  33. Tilley, Nick. 1993. Understanding Car Parks, Crime and CCT V : Evaluation L essons from Safer Cities. Crime Prevention Unit Series Paper, No. 42. London, England: Home Office.Google Scholar
  34. Webb, Barry, and Gloria Laycock. 1992. Reducing Crime on the L ondon Underground: An Evaluation of T hree Pilot Projects. Crime Prevention Unit Series Paper, No. 30. London, England: Home Office.Google Scholar
  35. Welsh, Brandon C., and David P. Farrington. 1999. Value for Money? A Review of the Costs and Benefits of Situational Crime Prevention. British Journal of Criminology 39: 345-368.CrossRefGoogle Scholar
  36. —— . 2000. ‘‘Monetary Costs and Benefits of Crime Prevention Programs.’’ In Crime and Justice: A Review of Research, Vol. 27, edited by Michael Tonry, 305-361. Chicago: University of Chicago Press.Google Scholar
  37. —— . 2002. Crime Prevention EVects of Closed Circuit T elevision: A Systematic Review. Home Office Research Study, No. 252. London, England: Home Office.Google Scholar
  38. Williamson, Douglas, and Sara McLafferty. 2000. ‘‘The Effects of CCTV on Crime in Public Housing: An Application of GIS and Spatial Statistics.’’ Paper presented at the annual meeting of the American Society of Criminology, San Francisco, November.Google Scholar

Copyright information

© Springer Science+Business Media, LLC 2007

Authors and Affiliations
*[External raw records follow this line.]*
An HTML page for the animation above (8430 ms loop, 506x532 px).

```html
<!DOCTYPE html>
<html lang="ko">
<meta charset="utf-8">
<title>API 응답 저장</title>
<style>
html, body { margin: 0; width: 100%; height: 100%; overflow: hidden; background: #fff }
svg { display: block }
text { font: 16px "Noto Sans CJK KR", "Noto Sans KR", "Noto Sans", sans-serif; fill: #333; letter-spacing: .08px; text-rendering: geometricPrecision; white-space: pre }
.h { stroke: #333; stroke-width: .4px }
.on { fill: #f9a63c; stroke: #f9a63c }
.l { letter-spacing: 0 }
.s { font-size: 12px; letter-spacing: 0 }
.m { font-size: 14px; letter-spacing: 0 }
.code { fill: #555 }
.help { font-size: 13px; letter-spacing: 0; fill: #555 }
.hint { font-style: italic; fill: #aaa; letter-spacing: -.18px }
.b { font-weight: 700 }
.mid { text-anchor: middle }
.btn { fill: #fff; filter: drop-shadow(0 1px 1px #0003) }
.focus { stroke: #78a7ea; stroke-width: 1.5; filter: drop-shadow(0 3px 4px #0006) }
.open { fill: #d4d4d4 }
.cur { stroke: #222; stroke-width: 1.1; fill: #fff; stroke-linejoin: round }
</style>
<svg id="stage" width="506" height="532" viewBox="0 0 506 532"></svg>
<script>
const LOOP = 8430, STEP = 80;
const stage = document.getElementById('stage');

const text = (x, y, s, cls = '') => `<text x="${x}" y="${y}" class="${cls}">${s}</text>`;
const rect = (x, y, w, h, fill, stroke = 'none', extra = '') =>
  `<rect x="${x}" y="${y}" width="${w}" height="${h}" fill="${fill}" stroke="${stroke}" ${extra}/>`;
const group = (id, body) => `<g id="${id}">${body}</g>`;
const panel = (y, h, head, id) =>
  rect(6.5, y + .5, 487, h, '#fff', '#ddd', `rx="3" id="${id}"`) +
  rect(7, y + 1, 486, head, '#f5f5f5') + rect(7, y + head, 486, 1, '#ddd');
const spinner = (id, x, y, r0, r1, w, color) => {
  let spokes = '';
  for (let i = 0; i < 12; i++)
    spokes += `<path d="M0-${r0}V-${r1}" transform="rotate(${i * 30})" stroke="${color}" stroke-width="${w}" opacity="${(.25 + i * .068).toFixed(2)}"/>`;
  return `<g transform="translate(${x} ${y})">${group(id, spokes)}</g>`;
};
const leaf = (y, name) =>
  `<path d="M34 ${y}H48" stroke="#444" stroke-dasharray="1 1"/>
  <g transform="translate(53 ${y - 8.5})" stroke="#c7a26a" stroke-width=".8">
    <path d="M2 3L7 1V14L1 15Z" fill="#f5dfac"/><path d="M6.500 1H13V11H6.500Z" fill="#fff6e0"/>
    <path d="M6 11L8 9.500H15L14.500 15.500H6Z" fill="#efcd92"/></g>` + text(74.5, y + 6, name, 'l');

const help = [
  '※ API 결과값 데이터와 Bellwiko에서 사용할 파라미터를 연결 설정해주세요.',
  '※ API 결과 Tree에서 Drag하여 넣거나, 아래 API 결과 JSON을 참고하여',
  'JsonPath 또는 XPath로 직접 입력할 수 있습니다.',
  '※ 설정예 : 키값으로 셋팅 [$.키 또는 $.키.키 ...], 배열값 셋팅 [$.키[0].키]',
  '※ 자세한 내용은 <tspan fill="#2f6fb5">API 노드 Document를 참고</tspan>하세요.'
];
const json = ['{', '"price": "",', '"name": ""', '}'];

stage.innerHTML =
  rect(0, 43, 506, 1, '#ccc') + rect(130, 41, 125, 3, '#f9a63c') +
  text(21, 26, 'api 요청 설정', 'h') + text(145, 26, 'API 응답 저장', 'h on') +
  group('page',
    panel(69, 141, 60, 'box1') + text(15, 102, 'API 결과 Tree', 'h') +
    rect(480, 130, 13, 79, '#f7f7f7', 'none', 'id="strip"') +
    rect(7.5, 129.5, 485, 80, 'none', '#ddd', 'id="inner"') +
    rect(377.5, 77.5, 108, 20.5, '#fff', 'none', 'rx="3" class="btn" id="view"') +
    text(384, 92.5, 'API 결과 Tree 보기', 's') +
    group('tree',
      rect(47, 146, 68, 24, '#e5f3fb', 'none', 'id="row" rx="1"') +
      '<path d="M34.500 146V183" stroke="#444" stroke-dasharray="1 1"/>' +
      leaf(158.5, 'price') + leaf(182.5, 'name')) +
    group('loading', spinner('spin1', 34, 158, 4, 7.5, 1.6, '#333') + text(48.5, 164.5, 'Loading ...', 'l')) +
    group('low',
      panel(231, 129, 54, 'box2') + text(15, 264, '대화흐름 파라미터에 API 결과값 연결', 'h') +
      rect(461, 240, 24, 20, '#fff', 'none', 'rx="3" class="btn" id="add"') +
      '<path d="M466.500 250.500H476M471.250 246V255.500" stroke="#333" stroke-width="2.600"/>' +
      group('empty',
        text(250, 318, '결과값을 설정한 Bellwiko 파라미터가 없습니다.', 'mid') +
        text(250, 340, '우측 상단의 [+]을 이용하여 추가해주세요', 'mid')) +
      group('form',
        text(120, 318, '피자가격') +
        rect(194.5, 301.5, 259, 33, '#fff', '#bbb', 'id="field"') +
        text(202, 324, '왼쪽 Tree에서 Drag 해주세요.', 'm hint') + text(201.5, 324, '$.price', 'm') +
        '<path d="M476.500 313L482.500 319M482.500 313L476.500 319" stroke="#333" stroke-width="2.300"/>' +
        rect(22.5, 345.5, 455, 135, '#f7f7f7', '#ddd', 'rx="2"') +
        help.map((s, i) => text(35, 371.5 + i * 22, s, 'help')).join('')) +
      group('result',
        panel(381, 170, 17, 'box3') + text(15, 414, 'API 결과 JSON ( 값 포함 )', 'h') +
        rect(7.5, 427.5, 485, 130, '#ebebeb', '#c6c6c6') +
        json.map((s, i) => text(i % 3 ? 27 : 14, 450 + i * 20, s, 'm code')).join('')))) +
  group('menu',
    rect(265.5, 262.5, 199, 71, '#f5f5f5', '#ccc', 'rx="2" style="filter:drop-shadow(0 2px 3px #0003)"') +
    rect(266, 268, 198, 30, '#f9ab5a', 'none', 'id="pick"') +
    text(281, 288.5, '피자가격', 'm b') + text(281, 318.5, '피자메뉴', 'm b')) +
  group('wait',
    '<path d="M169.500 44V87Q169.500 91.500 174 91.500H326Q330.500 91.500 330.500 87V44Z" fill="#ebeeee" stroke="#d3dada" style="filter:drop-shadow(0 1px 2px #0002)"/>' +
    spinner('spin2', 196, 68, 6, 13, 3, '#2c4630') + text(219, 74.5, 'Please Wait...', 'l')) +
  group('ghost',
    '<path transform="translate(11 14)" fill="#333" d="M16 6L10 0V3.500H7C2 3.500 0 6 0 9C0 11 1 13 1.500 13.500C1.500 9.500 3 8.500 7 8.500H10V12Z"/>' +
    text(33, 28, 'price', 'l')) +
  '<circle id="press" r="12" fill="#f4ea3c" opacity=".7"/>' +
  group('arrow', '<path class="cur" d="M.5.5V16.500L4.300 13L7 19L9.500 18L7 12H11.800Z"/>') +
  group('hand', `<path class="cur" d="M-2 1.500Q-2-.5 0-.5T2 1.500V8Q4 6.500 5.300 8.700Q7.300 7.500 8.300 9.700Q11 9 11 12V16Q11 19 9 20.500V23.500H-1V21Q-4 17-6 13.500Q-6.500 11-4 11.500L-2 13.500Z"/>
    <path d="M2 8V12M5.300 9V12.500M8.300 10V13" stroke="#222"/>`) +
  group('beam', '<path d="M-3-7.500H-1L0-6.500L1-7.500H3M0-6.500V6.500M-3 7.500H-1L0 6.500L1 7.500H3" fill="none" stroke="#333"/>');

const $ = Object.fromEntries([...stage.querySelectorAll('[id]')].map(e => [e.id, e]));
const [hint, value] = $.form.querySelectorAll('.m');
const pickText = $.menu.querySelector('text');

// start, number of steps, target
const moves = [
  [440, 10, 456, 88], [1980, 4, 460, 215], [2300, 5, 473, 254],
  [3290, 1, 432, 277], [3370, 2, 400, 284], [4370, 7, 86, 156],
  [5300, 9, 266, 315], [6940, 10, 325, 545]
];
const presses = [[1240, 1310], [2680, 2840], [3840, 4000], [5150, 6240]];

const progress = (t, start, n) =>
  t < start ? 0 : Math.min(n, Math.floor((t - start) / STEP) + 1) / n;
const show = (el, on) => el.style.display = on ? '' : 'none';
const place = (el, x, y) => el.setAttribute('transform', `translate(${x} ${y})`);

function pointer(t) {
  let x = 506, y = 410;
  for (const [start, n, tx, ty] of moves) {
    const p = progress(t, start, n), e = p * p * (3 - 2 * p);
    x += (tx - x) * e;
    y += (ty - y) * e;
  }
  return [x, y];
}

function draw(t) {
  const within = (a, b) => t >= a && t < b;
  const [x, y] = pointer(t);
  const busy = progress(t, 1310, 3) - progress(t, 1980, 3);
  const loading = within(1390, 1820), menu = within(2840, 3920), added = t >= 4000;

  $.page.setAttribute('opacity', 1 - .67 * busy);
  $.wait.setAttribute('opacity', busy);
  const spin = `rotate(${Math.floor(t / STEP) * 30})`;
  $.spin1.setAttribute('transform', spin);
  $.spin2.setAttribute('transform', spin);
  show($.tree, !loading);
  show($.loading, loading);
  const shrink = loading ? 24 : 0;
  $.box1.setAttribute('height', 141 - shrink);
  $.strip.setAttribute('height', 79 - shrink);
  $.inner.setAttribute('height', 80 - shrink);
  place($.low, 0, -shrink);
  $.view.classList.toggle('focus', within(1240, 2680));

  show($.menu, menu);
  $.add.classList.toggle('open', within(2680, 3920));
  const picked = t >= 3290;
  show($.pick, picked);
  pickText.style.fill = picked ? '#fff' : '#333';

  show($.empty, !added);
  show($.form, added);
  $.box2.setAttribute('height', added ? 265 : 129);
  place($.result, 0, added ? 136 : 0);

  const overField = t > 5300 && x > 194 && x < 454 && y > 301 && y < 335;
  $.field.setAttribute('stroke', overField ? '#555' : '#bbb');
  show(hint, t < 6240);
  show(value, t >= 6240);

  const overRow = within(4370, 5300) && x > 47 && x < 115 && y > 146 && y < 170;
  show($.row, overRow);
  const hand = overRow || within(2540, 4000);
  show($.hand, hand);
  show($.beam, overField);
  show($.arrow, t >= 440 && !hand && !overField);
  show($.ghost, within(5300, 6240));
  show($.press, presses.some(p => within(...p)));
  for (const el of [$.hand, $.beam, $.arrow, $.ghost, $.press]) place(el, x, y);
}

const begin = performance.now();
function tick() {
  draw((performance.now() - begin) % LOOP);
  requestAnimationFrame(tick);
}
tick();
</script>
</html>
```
  • Brandon C. Welsh
    • 1
  • David P. Farrington
    • 2
  1. 1.University of Massachusetts Lowell870 Broadway StreetMA
  2. 2.University of CambridgeSidgwick AvenueCambridge

Personalised recommendations